▸ Your goal:
Search the data for the word "html" and copy every line where it occurs.

▸ Data shown:
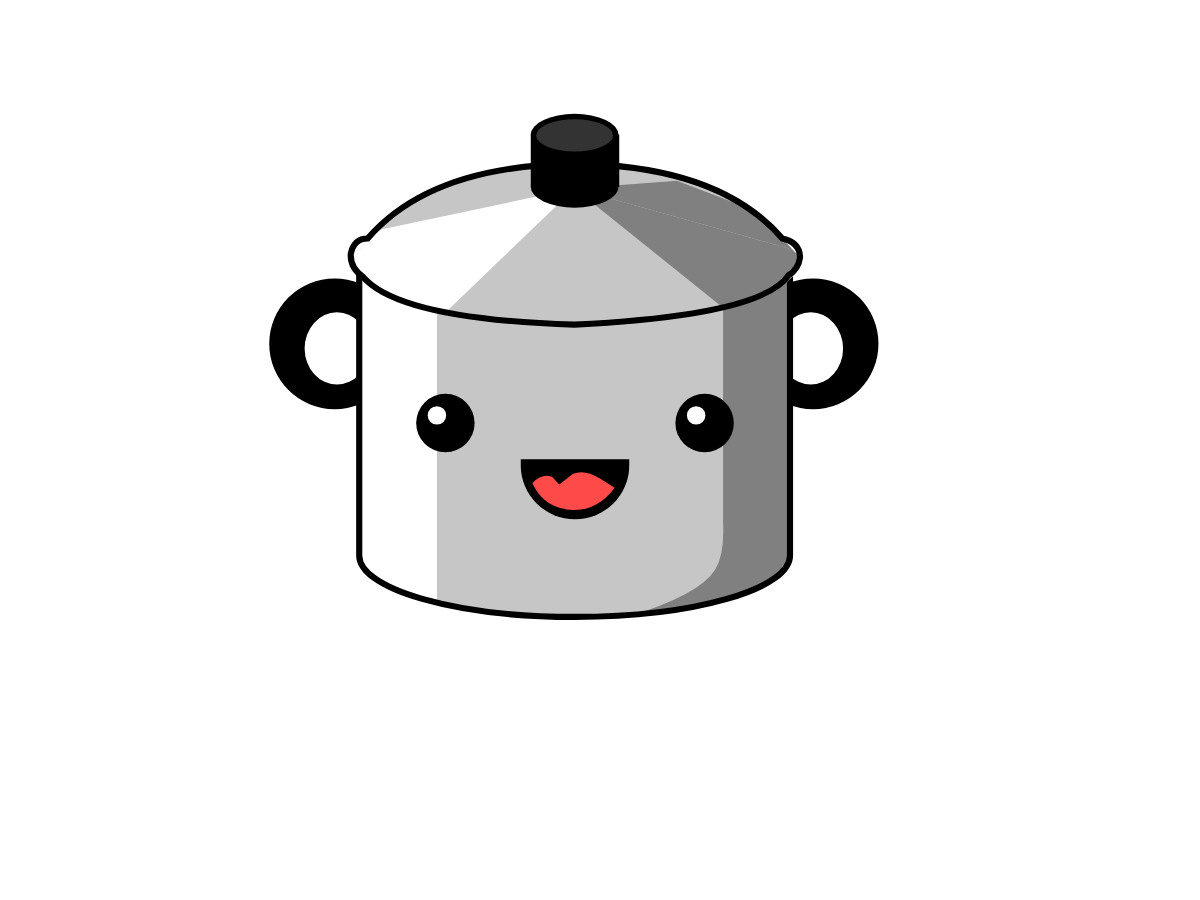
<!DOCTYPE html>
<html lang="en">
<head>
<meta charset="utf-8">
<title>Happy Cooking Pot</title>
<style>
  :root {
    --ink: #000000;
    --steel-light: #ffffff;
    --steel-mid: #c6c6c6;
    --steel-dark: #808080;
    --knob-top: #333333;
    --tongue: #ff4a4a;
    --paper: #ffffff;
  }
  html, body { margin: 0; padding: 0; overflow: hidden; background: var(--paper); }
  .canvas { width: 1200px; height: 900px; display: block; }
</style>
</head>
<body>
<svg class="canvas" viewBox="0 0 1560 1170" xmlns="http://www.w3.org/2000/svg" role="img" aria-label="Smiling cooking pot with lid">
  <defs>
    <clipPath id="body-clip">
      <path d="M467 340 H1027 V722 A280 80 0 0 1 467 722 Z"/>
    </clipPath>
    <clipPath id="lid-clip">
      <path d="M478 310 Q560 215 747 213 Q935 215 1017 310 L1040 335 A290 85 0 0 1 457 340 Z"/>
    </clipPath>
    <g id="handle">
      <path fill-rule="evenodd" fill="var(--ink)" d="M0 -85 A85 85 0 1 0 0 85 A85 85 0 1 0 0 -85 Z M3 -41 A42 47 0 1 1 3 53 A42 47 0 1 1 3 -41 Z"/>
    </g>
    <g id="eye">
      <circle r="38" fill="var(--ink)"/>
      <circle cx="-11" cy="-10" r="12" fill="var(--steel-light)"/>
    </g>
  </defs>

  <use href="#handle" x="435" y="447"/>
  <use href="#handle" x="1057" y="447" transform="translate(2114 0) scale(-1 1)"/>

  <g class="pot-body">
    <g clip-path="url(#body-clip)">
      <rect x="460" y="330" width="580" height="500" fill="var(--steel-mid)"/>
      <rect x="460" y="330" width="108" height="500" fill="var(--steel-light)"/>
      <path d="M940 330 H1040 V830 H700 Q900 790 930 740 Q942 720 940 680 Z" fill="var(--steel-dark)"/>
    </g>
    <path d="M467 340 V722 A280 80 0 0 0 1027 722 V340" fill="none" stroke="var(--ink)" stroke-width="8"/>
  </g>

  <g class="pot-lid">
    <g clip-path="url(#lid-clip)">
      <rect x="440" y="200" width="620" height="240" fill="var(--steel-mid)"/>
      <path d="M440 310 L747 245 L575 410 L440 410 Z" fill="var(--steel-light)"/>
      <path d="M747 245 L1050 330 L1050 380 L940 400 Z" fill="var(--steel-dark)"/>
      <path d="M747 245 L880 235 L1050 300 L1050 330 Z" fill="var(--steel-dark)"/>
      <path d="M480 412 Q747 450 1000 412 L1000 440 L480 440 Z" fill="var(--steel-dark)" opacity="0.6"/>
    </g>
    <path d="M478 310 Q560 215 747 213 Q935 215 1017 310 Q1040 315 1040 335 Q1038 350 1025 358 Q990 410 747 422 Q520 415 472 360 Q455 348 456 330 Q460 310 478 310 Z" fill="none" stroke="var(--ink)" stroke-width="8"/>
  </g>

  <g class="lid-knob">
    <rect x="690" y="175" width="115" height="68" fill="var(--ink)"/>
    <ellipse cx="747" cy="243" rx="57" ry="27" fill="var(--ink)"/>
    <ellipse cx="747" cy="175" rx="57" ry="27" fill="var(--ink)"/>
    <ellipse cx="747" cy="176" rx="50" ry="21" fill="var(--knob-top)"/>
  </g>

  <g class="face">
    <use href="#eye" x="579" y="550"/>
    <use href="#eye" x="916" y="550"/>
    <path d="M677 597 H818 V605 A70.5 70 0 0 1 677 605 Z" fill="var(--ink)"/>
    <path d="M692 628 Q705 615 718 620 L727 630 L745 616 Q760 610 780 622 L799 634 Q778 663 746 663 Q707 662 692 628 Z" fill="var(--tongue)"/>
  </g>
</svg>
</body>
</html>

▸ Your response:
<!DOCTYPE html>
<html lang="en">
  html, body { margin: 0; padding: 0; overflow: hidden; background: var(--paper); }
</html>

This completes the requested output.